An interesting debate has erupted nationally over the lack of women among the punditry. Katha Pollitt (niece of our own celebrated Dan Pollitt) wrote in the April 4 Nation about recent reports including one that only 20% of the LA Times op-ed authors were women. The Washington Post has only one woman among its 19 pundits and only 10% on its op-ed page.
"The Al Franken Show" is coming to Chapel Hill on April 13. Al Franken and co-host Katherine Lanpher will broadcast the show live from the Carolina Union Auditorium. "The Al Franken Show" airs weekdays from noon until 3 p.m. on News Talk 1360 WCHL-AM. The station announced the visit Tuesday.
Perhaps someone at WCHL can provide more information on Franken and Lanpher's plans for their visit to Chapel Hill.
I have emailed Franken inviting him to visit orangepolitics to find possible topics.
The Terri Schiavo case is a bit far afield for this blog but it's worth reminding people that in North Carolina it is possible to record both a living will and a health care power of attorney. There are many attorneys in the area who do this work, and who can make sure that the language of each accords with North Carolina law.
This is the question on many minds as UNC says they want to work together with the town on Carolina North, while simultaneously attempting to block a pro-active initiative of the town to re-zone the Horace Williams tract to OI-2, which realistically reflects the current capacity of our public infrastructure and the lack of any formal proposal for the land from UNC.
On tonight's Chapel Hill Planning Board agenda there are a number of interesting issues including rezoning the Horace Williams tract (the future home of Carolina North), rezoning the Greenwood neighborhood to prevent redevelopment, and a report on increasing health and mobility in Northside. Since I can't be there in person, I wrote the following to my colleagues on the board:
This word is just in from a source who spoke with the Governor's office. The new Superior Court Judge for Orange and Chatham counties will be . . .
District Attorney Carl Fox!

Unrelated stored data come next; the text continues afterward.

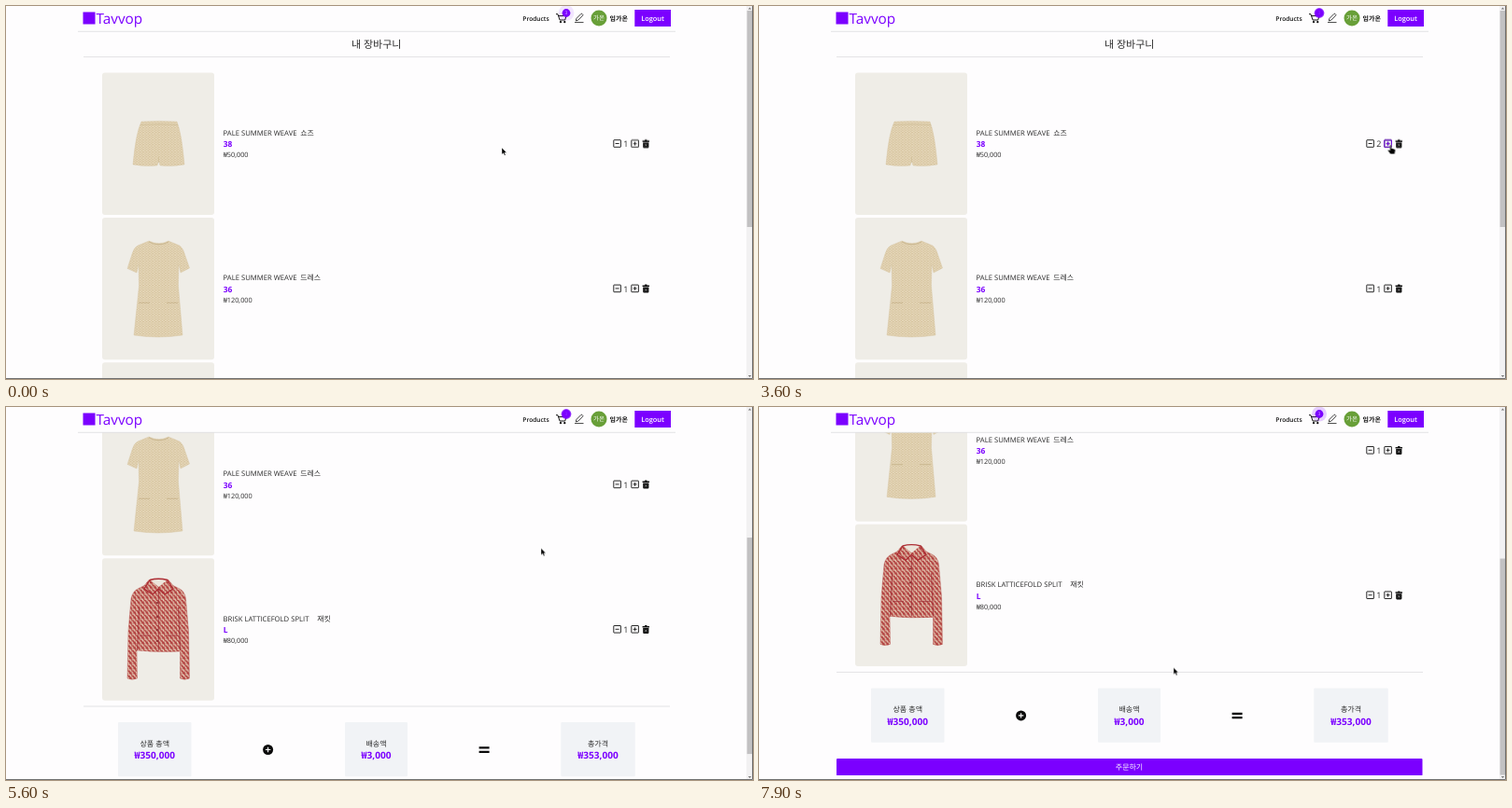
Animation of 800 by 400 pixels, one loop 8 s. Source, as an HTML page:

```html
<!DOCTYPE html>
<html lang="ko">
<head>
<meta charset="utf-8">
<title>장바구니</title>
<style>
html, body { margin: 0; width: 100%; height: 100%; overflow: hidden; background: #fefdfe; }
svg { display: block; width: 800px; height: 400px; }
text { font: 400 7.7px "Open Sans", "Noto Sans CJK KR", "Noto Sans CJK", sans-serif; fill: #2a2a2a; text-rendering: geometricPrecision; white-space: pre; }
.bold { font-weight: 700; }
.semi { font-weight: 600; fill: #111; }
.mid { text-anchor: middle; }
.brand { fill: #7b00ff; }
.white { fill: #fff; }
.icon { fill: none; stroke: #111; }
.rule { stroke: #e0dfe2; stroke-width: .9; }
</style>
</head>
<body>
<svg viewBox="0 0 800 400">
  <defs>
    <pattern id="tweed" width="3.4" height="2.6" patternUnits="userSpaceOnUse">
      <path fill="#dfceab" d="M0 0h4v3H0z"/>
      <path stroke="#cdb991" stroke-width=".7" d="M0 .6h1.9M2.3 1.9h1.1"/>
      <path stroke="#efe6d2" stroke-width=".7" d="M2 .6h1.2M.3 1.9h1.5"/>
    </pattern>
    <pattern id="weave" width="4.4" height="5.4" patternUnits="userSpaceOnUse">
      <path fill="#b24140" d="M0 0h5v6H0z"/>
      <path stroke="#e9d5bd" stroke-width="1.3" fill="none" d="M.4 .4l1.6 2.7M2.6 3.1l1.5 2.1M3.4 .2l.7 1.4"/>
    </pattern>
    <g id="minus" class="icon" stroke-width=".9"><rect x="650.8" y="-4" width="7.6" height="7.6" rx=".4"/><path d="M652.6 -.2h4"/></g>
    <g id="plus" fill="none" stroke-width=".9"><rect x="669.8" y="-4" width="7.6" height="7.6" rx=".4"/><path d="M671.6 -.2h4M673.6 -2.2v4"/></g>
    <g id="trash">
      <path fill="#111" d="M681.6 -3.6h2.2l.6-.9h1.8l.6.9h2.2v1.5h-7.4zM682.2 -1.6h6.2v5q0 1.1-1.1 1.1h-4q-1.1 0-1.1-1.1z"/>
      <path stroke="#fff" stroke-width=".4" d="M684.2 .2l2.2 2.4M686.4 .2l-2.2 2.4"/>
    </g>
  </defs>
  <rect width="800" height="400" fill="#fefdfe"/>

  <g id="page">
    <text class="mid" x="396.7" y="45" style="font-size:11px">내 장바구니</text>
    <path class="rule" d="M83 54.6H711M83 541H711"/>
    <g id="items"></g>

    <g id="shorts">
      <path fill="url(#tweed)" stroke="#d3c3a0" stroke-width=".4" d="M145 124Q164 122.8 183 124Q188 136 191 170Q178 172.500 165 171L163.500 166L162 171Q149 172.500 136 170Q139 136 145 124Z"/>
      <path fill="none" stroke="#c9b68f" stroke-width=".5" d="M144 127.500Q164 126.300 184 127.500M163.500 162V168"/>
    </g>
    <g id="dress">
      <path fill="url(#tweed)" stroke="#d3c3a0" stroke-width=".4" d="M153 252Q164 257 174 252L186 257Q190 260 192 268L196.500 281L187 286L185 277L184.500 300L189 353Q163 357 137 353L142.500 300L142 277L140 286L130 281.500L135 266Q137 259 141 257Z"/>
      <path fill="none" stroke="#c2ae85" stroke-width=".7" d="M153 253Q164 258.500 174 253M142 318.300H154M172 318.300H184"/>
    </g>
    <g id="jacket" transform="translate(0 220)">
      <path fill="url(#weave)" stroke="#b65450" stroke-width=".4" d="M153 185.500Q163 188 174 185.500L179 191.500L185 194.500Q191 197 192.500 205L195.500 240L196.500 291Q191 293.500 186.500 291L186.500 262Q163 263.500 140 261L140.500 291Q135 293.500 130 291L131 240L134 205Q136 197 142 194.500L148 191.500Z"/>
      <path fill="#ece6dc" d="M155 186Q163.500 183.500 172 186L163.500 193Z"/>
      <path fill="none" stroke="#ad2c33" stroke-width="1.300" d="M154 185.500L148 195L157 201L163.300 195L170 201L179 195L173 185.500Q163 183 154 185.500"/>
      <path fill="none" stroke="#a3343a" stroke-width=".8" d="M163.300 196V261M143 245H155M171 245H184M142.500 215L140.500 261M184.500 215L186.500 261"/>
      <path stroke="#7e2026" stroke-width="1.800" stroke-linecap="round" d="M162 210h0M162 225h0M162 239h0M162 251h0"/>
    </g>

    <g id="totals"></g>
    <circle cx="280.600" cy="587.500" r="5.500" fill="#0a0a0a"/>
    <path stroke="#fff" stroke-width="1.100" d="M277.900 587.500h5.400M280.600 584.800v5.400"/>
    <path stroke="#0a0a0a" stroke-width="2.200" d="M506.600 585.400h11M506.600 589.800h11"/>
    <rect class="brand" x="83" y="633.600" width="627.500" height="18.400" rx="1"/>
    <text class="mid white" x="396.500" y="645.500" style="font-size:8px">주문하기</text>
  </g>

  <g id="header">
    <rect width="793" height="27" fill="#fefdfe"/>
    <path class="rule" d="M77 27.300H717"/>
    <rect class="brand" x="82.500" y="6.500" width="13" height="13"/>
    <text class="brand" x="96.500" y="19" style="font-size:15.300px">Tavvop</text>
    <text class="semi" x="553.300" y="16" style="font-size:6.670px">Products</text>
    <path class="icon" d="M589 8.700h1.900l2.200 6.300h5.600l1.300-4.400h-8"/>
    <circle cx="594" cy="17.200" r="1.100"/><circle cx="598.300" cy="17.200" r="1.100"/>
    <circle class="brand" cx="600" cy="7.500" r="4.400"/>
    <text class="mid" x="600" y="9.400" style="font-size:5px;fill:#e4ccff">3</text>
    <circle id="ping" class="brand" cx="600" cy="7.500" r="4.400"/>
    <path class="icon" stroke-width=".8" d="M609 17.600h9.500M610.300 15.900l.6-2.500 5-5q.5-.4 1 0l.8.8q.4.500 0 1l-5 5z"/>
    <circle cx="635" cy="12.900" r="8.500" fill="#689f38"/>
    <text class="mid white" x="635" y="15.200" style="font-size:6.500px">가온</text>
    <text class="semi" x="646.500" y="15.700" style="font-size:7px">임가온</text>
    <rect class="brand" x="673.300" y="4" width="38.700" height="18"/>
    <text class="semi mid" x="692.500" y="16" style="font-size:7.400px;fill:#fff">Logout</text>
  </g>

  <rect x="793" width="7" height="400" fill="#f2f1f2"/>
  <rect id="thumb" x="793.600" y="5" width="5.400" height="232" fill="#c2c1c2"/>
  <path fill="#777" d="M794.800 3.600l1.700-2 1.700 2zM794.800 396l1.700 2 1.700-2z"/>
  <path fill="none" stroke="#707070" d="M0 399.500H799.500V0"/>

  <g id="cursor" stroke="#fff" stroke-width=".4" fill="#000">
    <path id="arrow" d="M0 0V7.200L1.700 5.700L2.900 8.300L4.100 7.800L2.900 5.200H5.200Z"/>
    <path id="hand" d="M-.8 .3Q0 -.6 .8 .3V3.600L4.100 4.500Q5.200 5 5 6.200L4.200 9.800H-.3L-3 6Q-2.800 4.800 -1.800 5.300L-.8 6Z"/>
  </g>
</svg>
<script>
const LOOP = 8000;
const $ = id => document.getElementById(id);

// name, kind, x of kind, size, price
const items = [
  ['PALE SUMMER WEAVE', '쇼즈', 315.3, '38', '₩50,000'],
  ['PALE SUMMER WEAVE', '드레스', 315.3, '36', '₩120,000'],
  ['BRISK LATTICEFOLD SPLIT', '재킷', 333.2, 'L', '₩80,000'],
];
// label, sum, x, width
const totals = [
  ['상품 총액', '₩350,000', 120, 78.5],
  ['배송액', '₩3,000', 363, 67],
  ['총가격', '₩353,000', 594.3, 79.5],
];

const quantity = (n, id = '') =>
  `<text ${id && `id="${id}"`} class="mid" x="663.8" y="3.4" style="font-size:9px">${n}</text>`;

$('items').innerHTML = items.map(([name, kind, kindX, size, price], i) => `
  <g transform="translate(0 ${147.7 + i * 155.4})">
    <rect x="103" y="-76.2" width="120" height="152.4" rx="3" fill="#efede7"/>
    <text x="232.6" y="-8.8">${name}<tspan x="${kindX}" style="font-size:7.9px">${kind}</tspan></text>
    <text class="bold brand" x="232.8" y="3.7" style="font-size:8.4px">${size}</text>
    <text x="232.8" y="14.8" style="font-size:7.3px">${price}</text>
    <use href="#minus"/>
    ${i ? quantity(1) : [1, 2, 3].map(n => quantity(n, 'qty' + n)).join('')}
    <use href="#plus" stroke="#111"/>
    ${i ? '' : '<use id="hover" href="#plus" stroke="#7b00ff"/>'}
    <use href="#trash"/>
  </g>`).join('');

$('totals').innerHTML = totals.map(([label, sum, x, w]) => `
  <rect x="${x}" y="558" width="${w}" height="58.3" rx="1" fill="#f1f3f6"/>
  <text class="mid" x="${x + w / 2}" y="583.5" style="font-size:8px">${label}</text>
  <text class="mid bold brand" x="${x + w / 2}" y="597.4" style="font-size:10.1px">${sum}</text>`).join('');

// Holds each value of [ms, value] until the next one.
function play(el, steps, toStyle) {
  const frames = steps.map(([ms, v]) => ({ offset: ms / LOOP, easing: 'step-end', ...toStyle(v) }));
  frames.push({ ...frames.at(-1), offset: 1 });
  el.animate(frames, { duration: LOOP, iterations: Infinity });
}
const opacity = v => ({ opacity: v });
const moveTo = ([x, y]) => ({ transform: `translate(${x}px, ${y}px)` });

// Fills the gaps between [ms, x, y] points with 100 ms steps.
function path(points) {
  return points.flatMap(([ms, x, y], i) => {
    const [end, x2, y2] = points[i + 1] || [ms + 100, x, y];
    const count = Math.round((end - ms) / 100);
    return Array.from({ length: count }, (_, k) =>
      [ms + k * 100, [x + (x2 - x) * k / count, y + (y2 - y) * k / count]]);
  });
}

const scroll = [[0, 0], [5400, 45], [5500, 150], [5600, 220], [5700, 248], [5800, 257.5], [7600, 256.6]];
play($('page'), scroll, y => moveTo([0, -y]));
play($('thumb'), scroll, y => moveTo([0, y * .614]));

play($('cursor'), path([
  [0, 531, 152], [500, 531, 152], [1000, 612, 151], [1400, 664, 152], [1700, 676.5, 149],
  [5100, 676.5, 149], [5300, 661, 155], [5400, 640, 155], [5600, 573, 151.5], [5700, 535, 174],
  [6000, 341, 288], [6300, 334, 298], [6500, 334, 298], [7300, 436, 282], [7500, 436, 282], [7900, 444, 279.5],
]), moveTo);

play($('hand'), [[0, 0], [1600, 1], [5200, 0]], opacity);
play($('arrow'), [[0, 1], [1600, 0], [5200, 1]], opacity);
play($('hover'), [[0, 0], [1600, 1], [5400, 0]], opacity);
play($('qty1'), [[0, 1], [2900, 0]], opacity);
play($('qty2'), [[0, 0], [2900, 1], [3900, 0]], opacity);
play($('qty3'), [[0, 0], [3900, 1]], opacity);

$('ping').animate([
  { r: '4.4px', opacity: 1, easing: 'cubic-bezier(0, 0, .2, 1)' },
  { r: '8.8px', opacity: 0, offset: .75 },
  { r: '8.8px', opacity: 0 },
], { duration: 1000, delay: -450, iterations: Infinity });
</script>
</body>
</html>
```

According to Gerry Cohen, an attorney for the North Carolina General Assembly (and who is not the source who spoke to the Governor's office), Article 4 section 18 of the North Carolina Constitution gives the Governor the power to appoint an interim District Attorney when there is a vacancy in the office, so the next question is who will the Governor appoint to replace Carl Fox?